_THE PROBLEM_: Scan the entries below and state how many lines contain "linecap". No other output.
===
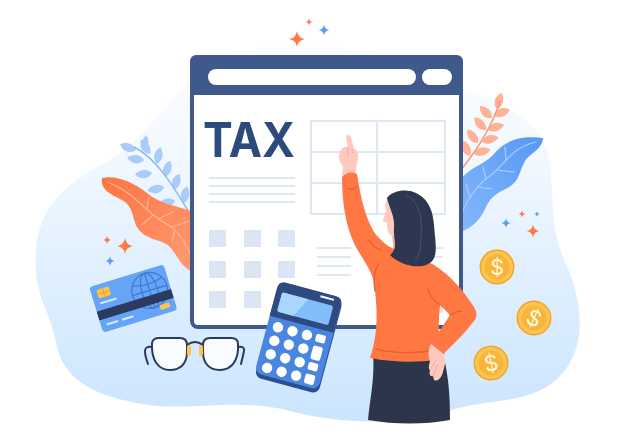
<!DOCTYPE html>
<html lang="en">
<head>
<meta charset="utf-8">
<title>Tax form illustration</title>
<style>
:root{
  --navy:#3f5a8a; --ink:#2b3a5e; --title:#2c4a7c; --hair:#2d3850; --skirt:#2c3549;
  --orange:#ff7844; --orange-dark:#e9602f; --blue:#5c9df5; --blue-deep:#4a86e0;
  --pale:#dbe5f4; --line:#dfe7f3; --skin:#ffc9c0; --skin-dark:#f5a9a0;
  --gold:#ffc44d; --gold-dark:#f0a52e; --white:#fff;
}
html,body{margin:0;background:var(--white);overflow:hidden}
svg{display:block;width:626px;height:441px}
.title{font:700 48px Inter,"Liberation Sans",sans-serif;fill:var(--title)}
.currency{font:500 22px Inter,"Liberation Sans",sans-serif;fill:#fff3cf;text-anchor:middle}
.rule{fill:none;stroke:var(--line);stroke-width:2}
.stem{fill:none;stroke-width:1.5;stroke-linecap:round}
.vein{fill:none;stroke-width:1.2;stroke-linecap:round}
.fold{fill:none;stroke:var(--orange-dark);stroke-width:1.3;stroke-linecap:round}
</style>
</head>
<body>
<svg viewBox="0 0 626 441" role="img" aria-label="Woman pointing at a tax form in a browser window">
<defs>
  <linearGradient id="backdrop" x1="0" y1="0" x2="0" y2="1">
    <stop offset="0" stop-color="#fdfeff"/><stop offset=".3" stop-color="#f1f8ff"/><stop offset="1" stop-color="#cbe5fe"/>
  </linearGradient>
  <linearGradient id="orange-leaf" x1="0" y1="0" x2="1" y2="1">
    <stop offset="0" stop-color="#ff7440"/><stop offset="1" stop-color="#ff9a72"/>
  </linearGradient>
  <linearGradient id="blue-leaf" x1="1" y1="0" x2="0" y2="1">
    <stop offset="0" stop-color="#5598f5"/><stop offset="1" stop-color="#86b8fb"/>
  </linearGradient>
  <path id="sparkle" d="M0-8Q1-1 8 0Q1 1 0 8Q-1 1-8 0Q-1-1 0-8Z"/>
  <path id="leaflet" d="M0 0C-6-4-6-12 0-17C5-12 5-4 0 0Z"/>
  <g id="coin">
    <circle r="17.5" fill="var(--gold-dark)"/><circle r="16" fill="var(--gold)"/>
    <circle r="12.5" fill="#f7b53c"/>
    <text class="currency" y="8">$</text>
  </g>
  <rect id="tile" width="17" height="17" fill="var(--pale)"/>
  <circle id="key" r="5.2" fill="var(--white)"/>
  <clipPath id="card-shape"><rect width="78" height="48" rx="4"/></clipPath>
</defs>

<path id="blob" fill="url(#backdrop)" d="M104 163C150 138 170 92 208 68C258 37 320 40 370 54C420 68 440 78 468 90C515 109 545 126 550 164C554 204 550 228 566 264C584 304 586 346 562 374C535 405 490 398 448 411C400 426 340 424 290 411C235 397 190 412 142 404C95 396 62 380 56 342C50 309 32 295 36 250C39 205 68 183 104 163Z"/>

<g id="left-foliage">
  <g fill="#a9ccfb">
    <use href="#leaflet" transform="translate(150 154) rotate(-32)"/>
    <use href="#leaflet" transform="translate(144 160) rotate(-82)"/>
    <use href="#leaflet" transform="translate(157 164) rotate(12)"/>
    <use href="#leaflet" transform="translate(152 173) rotate(-95)"/>
    <use href="#leaflet" transform="translate(165 177) rotate(18)"/>
    <use href="#leaflet" transform="translate(164 187) rotate(-102)"/>
    <use href="#leaflet" transform="translate(174 190) rotate(18)"/>
    <use href="#leaflet" transform="translate(175 201) rotate(-100)"/>
    <use href="#leaflet" transform="translate(184 203) rotate(10)"/>
    <use href="#leaflet" transform="translate(136 150) rotate(-70)"/>
    <use href="#leaflet" transform="translate(145 149) rotate(5) scale(.8)"/>
  </g>
  <path class="stem" stroke="#8fb8f2" d="M134 147C156 158 172 184 190 214"/>
  <path fill="url(#orange-leaf)" d="M102 178C117 175 134 183 147 193C160 204 174 205 191 211V271C181 266 178 257 171 248C163 239 149 241 140 231C132 223 135 210 125 202C116 195 100 193 102 178Z"/>
  <g class="vein" stroke="#ffb596"><path d="M107 182C135 192 148 215 165 223C177 229 184 240 191 256"/><path d="M147 208L149 197M158 219L173 212M153 215L142 225M172 227L189 221M175 230L172 242"/></g>
</g>

<g id="right-foliage">
  <g fill="#ffb294">
    <use href="#leaflet" transform="translate(497 109) rotate(16)"/>
    <use href="#leaflet" transform="translate(492 118) rotate(-45)"/>
    <use href="#leaflet" transform="translate(494 116) rotate(68)"/>
    <use href="#leaflet" transform="translate(486 130) rotate(-42)"/>
    <use href="#leaflet" transform="translate(488 130) rotate(72)"/>
    <use href="#leaflet" transform="translate(478 143) rotate(-38)"/>
    <use href="#leaflet" transform="translate(482 142) rotate(74)"/>
    <use href="#leaflet" transform="translate(470 156) rotate(-25)"/>
    <use href="#leaflet" transform="translate(474 154) rotate(75)"/>
  </g>
  <path class="stem" stroke="#f79a76" d="M500 101C493 124 480 146 461 170"/>
  <path fill="url(#blue-leaf)" d="M461 179C472 166 482 166 493 155C503 143 516 135 543 138C542 150 530 153 525 161C519 171 520 181 509 187C496 194 491 196 486 207C480 221 471 228 461 232Z"/>
  <g class="vein" stroke="#a9cdff"><path d="M536 142C510 148 505 165 490 176C478 184 470 196 461 214"/><path d="M506 160L505 147M497 170L514 172M486 179L483 167M477 187L492 189M470 197L466 184"/></g>
</g>

<g id="browser-window">
  <rect x="192" y="57" width="269" height="270" rx="6" fill="var(--white)" stroke="var(--navy)" stroke-width="4"/>
  <path fill="var(--navy)" d="M190 95V62Q190 55 197 55H456Q463 55 463 62V95Z"/>
  <rect x="208" y="69" width="208" height="16" rx="8" fill="var(--white)"/>
  <rect x="422" y="69" width="30" height="16" rx="8" fill="var(--white)"/>
  <text class="title" x="203" y="157" textLength="92" lengthAdjust="spacingAndGlyphs">TAX</text>
  <path class="rule" d="M209 178H295M209 186H295M209 194H295M209 202H295"/>
  <path class="rule" d="M311 121H445V214H311ZM311 152H445M311 183H445M377 121V214"/>
  <path class="rule" d="M317 248H351M375 248H443M317 257H351M375 257H443M317 266H351M317 275H351M427 275H443"/>
  <g id="tile-grid">
    <use href="#tile" x="209" y="230"/><use href="#tile" x="244" y="230"/><use href="#tile" x="278" y="230"/>
    <use href="#tile" x="209" y="261"/><use href="#tile" x="244" y="261"/><use href="#tile" x="278" y="261"/>
    <use href="#tile" x="209" y="291"/><use href="#tile" x="244" y="291"/><use href="#tile" x="278" y="291"/>
  </g>
  <path fill="var(--pale)" d="M428 298H443V313H428Z"/>
</g>

<g id="sparkles">
  <g fill="var(--orange)">
    <use href="#sparkle" transform="translate(297 39)"/><use href="#sparkle" transform="translate(309 22) scale(.4)"/>
    <use href="#sparkle" transform="translate(125 246)"/><use href="#sparkle" transform="translate(107 240) scale(.5)"/>
    <use href="#sparkle" transform="translate(533 231) scale(.8)"/><use href="#sparkle" transform="translate(522 214) scale(.4)"/>
  </g>
  <g fill="var(--blue)">
    <use href="#sparkle" transform="translate(324 30) scale(.7)"/><use href="#sparkle" transform="translate(110 261) scale(.6)"/>
    <use href="#sparkle" transform="translate(506 223) scale(.6)"/><use href="#sparkle" transform="translate(537 214) scale(.35)"/>
  </g>
</g>

<g id="bank-card" transform="translate(89 287) rotate(-17)">
  <g clip-path="url(#card-shape)">
    <rect width="78" height="48" fill="#65a4f7"/>
    <g fill="none" stroke="#3f78cf" stroke-width="1.2">
      <circle cx="57" cy="21" r="18"/><ellipse cx="57" cy="21" rx="8" ry="18"/><path d="M57 3V39M39 21H75M42 12Q57 17 72 12M42 30Q57 25 72 30"/>
    </g>
    <rect y="26" width="78" height="9" fill="var(--ink)"/>
    <rect x="6" y="5" width="13" height="9" rx="2" fill="var(--gold)"/>
    <path d="M6 9.5H19M12.5 5V14" stroke="var(--gold-dark)"/>
    <path d="M6 19H23M6 41H18M22 41H34" stroke="#d7e8ff" stroke-width="2"/>
    <rect x="62" y="38" width="10" height="5" rx="1" fill="var(--gold)"/>
  </g>
</g>

<g id="glasses" fill="none" stroke="var(--ink)" stroke-width="2" stroke-linecap="round">
  <path fill="#f8fcff" d="M152 343Q153 338 159 338H180Q187 338 187 345V352C187 364 180 370 170 370C159 370 151 361 152 343Z"/>
  <path fill="#f8fcff" d="M203 345Q203 338 210 338H231Q238 338 238 344C239 361 231 370 220 370C209 370 203 363 203 352Z"/>
  <path d="M187 345Q195 339 203 345M152 347Q145 346 145 351T148 364M238 347Q245 346 244 351T241 364"/>
  <path stroke="var(--gold)" stroke-width="4" d="M189 347V354M201 347V354"/>
</g>

<g id="calculator" transform="translate(279 281) rotate(15)">
  <rect x="1" y="2" width="66" height="97" rx="7" fill="#2c4f91"/>
  <rect width="66" height="95" rx="7" fill="var(--blue-deep)"/>
  <path fill="#2f4a80" d="M7 0H59Q66 0 66 7V36H0V7Q0 0 7 0Z"/>
  <rect x="6" y="10" width="53" height="20" rx="2" fill="#82bdfb"/>
  <path fill="#a9d5ff" d="M8 10H33L23 30H8Q6 30 6 28V12Q6 10 8 10Z"/>
  <path d="M44 4H58" stroke="var(--white)" stroke-width="2"/>
  <g id="key-rows">
    <g id="key-row"><use href="#key" x="11" y="45"/><use href="#key" x="26" y="45"/><use href="#key" x="41" y="45"/></g>
    <use href="#key-row" y="14"/><use href="#key-row" y="28"/><use href="#key-row" y="42"/>
  </g>
  <g fill="var(--white)"><rect x="50" y="41" width="10" height="8" rx="2"/><rect x="50" y="53" width="10" height="14" rx="2"/><rect x="50" y="70" width="10" height="8" rx="2"/><rect x="50" y="82" width="10" height="10" rx="2"/></g>
</g>

<g id="coins">
  <use href="#coin" transform="translate(497 267)"/>
  <use href="#coin" transform="translate(534 318) rotate(25)"/>
  <use href="#coin" transform="translate(491 363) rotate(-12)"/>
</g>

<g id="woman">
  <path id="skirt" fill="var(--skirt)" d="M373 354H443C449 377 450 398 450 420Q410 427 368 420C370 398 375 378 373 354Z"/>
  <path id="raised-hand" fill="var(--skin)" d="M342 177L343 166C338 162 338 154 341 150C343 147 346 147 348 146L346 138Q346 134 349 135Q351 136 352 141L354 148C359 151 359 158 357 163L355 176Z"/>
  <path fill="none" stroke="var(--skin-dark)" d="M348 148Q346 153 349 157M352 149L353 153"/>
  <path id="neck" fill="var(--skin-dark)" d="M391 225L394 254L422 259L420 232Z"/>
  <path id="face" fill="var(--skin)" d="M391 193C385 199 385 205 386 211L383 220Q383 222 387 222C387 228 388 235 392 236C398 237 405 231 407 222L404 195Z"/>
  <path id="sweater" fill="var(--orange)" d="M342 177Q349 170 357 174C361 199 365 216 374 232C380 240 387 246 394 249C408 254 423 259 434 265C449 274 463 290 474 307Q479 315 474 321C465 333 454 344 443 354L431 343C438 334 444 324 450 315L440 305C438 324 438 342 443 359Q408 365 370 358C377 337 378 316 375 291C375 277 368 267 360 254C347 234 342 207 342 177Z"/>
  <g class="fold"><path d="M440 305C432 300 430 295 428 289M450 315C455 312 458 311 462 311M375 291Q372 274 379 263M369 240Q373 248 381 250M347 188Q352 191 356 187M376 349Q405 356 436 350M434 347Q438 352 444 353"/></g>
  <path id="hip-hand" fill="var(--skin)" d="M431 344L444 354C447 361 444 367 443 372C441 379 437 382 434 380L433 376C430 377 429 374 430 370C428 369 429 365 430 361C428 356 428 350 431 344Z"/>
  <path fill="none" stroke="var(--skin-dark)" d="M438 364L433 376M436 360L430 370"/>
  <path id="hair" fill="var(--hair)" d="M387 198C393 190 408 188 418 194C430 201 433 213 434 225C435 240 438 252 433 260C426 270 403 268 390 255C399 247 393 239 394 229C395 216 390 210 387 198Z"/>
  <path fill="none" stroke="#46536f" d="M406 195C421 203 422 220 421 236C421 246 420 255 415 262"/>
</g>
</svg>
</body>
</html>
===
_ANSWER SPACE_: 4